Guidelines and training initiatives that support communication in cross-cultural primary-care settings: appraising their implementability using Normalization Process Theory

Fam Pract. 2015 Aug;32(4):420-5. doi: 10.1093/fampra/cmv022. Epub 2015 Apr 27.


Background: Guidelines and training initiatives (G/TIs) available to support communication in cross-cultural primary health care consultations are not routinely used. We need to understand more about levers and barriers to their implementation and identify G/TIs likely to be successfully implemented in practice.

Objective: To report a mapping process used to identify G/TIs and to prospectively appraise their implementability, using Normalization Process Theory (NPT).
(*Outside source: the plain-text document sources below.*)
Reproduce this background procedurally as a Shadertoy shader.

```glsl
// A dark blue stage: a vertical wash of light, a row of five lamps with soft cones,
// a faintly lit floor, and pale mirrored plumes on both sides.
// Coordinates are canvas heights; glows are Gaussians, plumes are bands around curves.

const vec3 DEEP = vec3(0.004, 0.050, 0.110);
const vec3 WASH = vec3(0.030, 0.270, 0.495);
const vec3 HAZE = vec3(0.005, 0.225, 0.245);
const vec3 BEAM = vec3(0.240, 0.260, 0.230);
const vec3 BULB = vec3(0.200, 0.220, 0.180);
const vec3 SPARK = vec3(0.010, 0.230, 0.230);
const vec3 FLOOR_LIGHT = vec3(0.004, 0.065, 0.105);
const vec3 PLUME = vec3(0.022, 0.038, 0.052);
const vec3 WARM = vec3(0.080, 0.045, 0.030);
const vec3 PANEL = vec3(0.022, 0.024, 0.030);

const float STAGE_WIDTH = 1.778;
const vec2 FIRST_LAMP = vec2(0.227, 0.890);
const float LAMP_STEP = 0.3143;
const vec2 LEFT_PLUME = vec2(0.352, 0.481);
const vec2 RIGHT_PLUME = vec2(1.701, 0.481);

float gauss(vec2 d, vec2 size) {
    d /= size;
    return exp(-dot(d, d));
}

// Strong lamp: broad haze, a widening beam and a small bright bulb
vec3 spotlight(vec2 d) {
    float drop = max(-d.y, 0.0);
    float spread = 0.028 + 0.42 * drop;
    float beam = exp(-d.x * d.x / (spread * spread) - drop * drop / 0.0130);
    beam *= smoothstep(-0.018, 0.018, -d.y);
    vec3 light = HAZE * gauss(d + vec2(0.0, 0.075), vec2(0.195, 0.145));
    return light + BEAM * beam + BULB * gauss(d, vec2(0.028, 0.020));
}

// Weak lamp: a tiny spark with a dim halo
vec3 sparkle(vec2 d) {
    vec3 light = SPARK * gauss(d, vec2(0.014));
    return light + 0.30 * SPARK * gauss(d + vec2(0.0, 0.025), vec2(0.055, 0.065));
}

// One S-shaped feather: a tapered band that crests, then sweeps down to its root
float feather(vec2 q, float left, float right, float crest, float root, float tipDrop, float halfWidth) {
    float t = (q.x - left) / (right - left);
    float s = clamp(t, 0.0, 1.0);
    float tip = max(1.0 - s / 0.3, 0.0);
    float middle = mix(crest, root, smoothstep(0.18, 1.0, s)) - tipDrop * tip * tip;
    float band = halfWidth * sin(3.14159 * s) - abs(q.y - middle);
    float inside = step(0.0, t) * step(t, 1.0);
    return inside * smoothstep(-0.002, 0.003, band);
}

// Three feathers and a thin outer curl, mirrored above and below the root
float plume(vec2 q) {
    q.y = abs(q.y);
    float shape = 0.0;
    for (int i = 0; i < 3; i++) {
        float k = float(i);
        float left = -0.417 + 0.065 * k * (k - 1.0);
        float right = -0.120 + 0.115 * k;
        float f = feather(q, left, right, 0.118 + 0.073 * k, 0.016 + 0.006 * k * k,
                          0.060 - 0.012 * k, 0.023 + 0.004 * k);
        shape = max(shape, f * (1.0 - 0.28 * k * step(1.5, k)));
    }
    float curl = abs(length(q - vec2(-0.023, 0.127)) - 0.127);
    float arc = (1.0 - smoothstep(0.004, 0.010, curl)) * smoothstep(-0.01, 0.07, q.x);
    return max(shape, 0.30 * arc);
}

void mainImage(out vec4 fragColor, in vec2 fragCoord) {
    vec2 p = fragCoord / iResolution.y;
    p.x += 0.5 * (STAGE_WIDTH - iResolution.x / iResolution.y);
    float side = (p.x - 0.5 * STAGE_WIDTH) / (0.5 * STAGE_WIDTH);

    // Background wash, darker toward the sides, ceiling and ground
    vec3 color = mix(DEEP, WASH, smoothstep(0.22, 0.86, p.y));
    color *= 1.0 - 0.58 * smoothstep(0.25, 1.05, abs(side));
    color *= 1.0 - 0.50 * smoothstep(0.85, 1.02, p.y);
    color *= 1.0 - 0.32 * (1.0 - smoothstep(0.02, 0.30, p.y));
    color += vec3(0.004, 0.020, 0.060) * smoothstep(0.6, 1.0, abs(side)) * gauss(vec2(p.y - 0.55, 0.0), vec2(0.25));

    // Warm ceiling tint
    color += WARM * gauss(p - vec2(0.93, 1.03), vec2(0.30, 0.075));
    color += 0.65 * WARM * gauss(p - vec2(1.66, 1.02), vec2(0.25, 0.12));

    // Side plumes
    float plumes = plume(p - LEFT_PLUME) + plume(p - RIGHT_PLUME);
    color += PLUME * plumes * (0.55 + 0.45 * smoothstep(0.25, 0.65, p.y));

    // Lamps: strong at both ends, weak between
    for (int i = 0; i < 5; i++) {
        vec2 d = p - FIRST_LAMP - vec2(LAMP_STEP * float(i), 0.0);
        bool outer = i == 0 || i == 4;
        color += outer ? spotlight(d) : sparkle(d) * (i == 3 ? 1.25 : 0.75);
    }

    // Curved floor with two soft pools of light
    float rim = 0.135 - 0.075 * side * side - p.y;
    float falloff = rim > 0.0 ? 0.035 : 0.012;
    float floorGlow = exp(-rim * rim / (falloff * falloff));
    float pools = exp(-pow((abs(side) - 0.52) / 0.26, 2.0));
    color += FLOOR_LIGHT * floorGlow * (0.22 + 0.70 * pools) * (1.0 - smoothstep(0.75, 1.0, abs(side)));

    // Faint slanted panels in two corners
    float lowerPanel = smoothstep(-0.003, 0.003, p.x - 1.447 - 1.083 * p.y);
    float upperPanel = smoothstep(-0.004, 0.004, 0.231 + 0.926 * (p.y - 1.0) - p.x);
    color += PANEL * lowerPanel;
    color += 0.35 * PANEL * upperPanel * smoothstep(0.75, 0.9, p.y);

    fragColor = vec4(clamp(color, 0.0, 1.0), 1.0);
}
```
Methods: RESTORE is a 4-year EU FP-7 project. We used purposeful and network sampling to identify experts in statutory and non-statutory agencies across Austria, England, Greece, Ireland, Scotland and the Netherlands who recommended G/TI data from the grey literature. In addition, a peer review of literature was conducted in each country. Resulting data were collated using a standardized Protocol Mapping Document. G/TIs were identified for inclusion by (i) initial elimination of incomplete G/TI material; (ii) application of filtering criteria; and (iii) application of NPT.

Results: 20 G/TIs met selection criteria: 8 guidelines and 12 training initiatives. Most G/TIs were identified in the Netherlands (n = 7), followed by Ireland (n = 6) and England (n = 5). Fewer were identified in Scotland (n = 2), and none in Greece or Austria. The majority (n = 13) were generated without the inclusion of migrant service users. All 20 were prospectively appraised for potential implementability by applying NPT.

Conclusions: NPT is useful as a means of prospectively testing G/TIs for implementability. Results indicate a need to initiate meaningful engagement of migrants in the development of G/TIs. A European-based professional standard for development and assessment of cross-cultural communication resources is advised.

Keywords: Community involvement; Normalization Process Theory; migrant health; primary care..

Publication types

  • Multicenter Study
  • Research Support, Non-U.S. Gov't

MeSH terms

  • Austria
  • Communication*
  • Cross-Cultural Comparison*
  • Culturally Competent Care / methods*
  • England
  • Greece
  • Humans
  • Ireland
  • Netherlands
  • Practice Guidelines as Topic / standards*
  • Primary Health Care / standards*
  • Qualitative Research
  • Referral and Consultation
  • Scotland
  • Transients and Migrants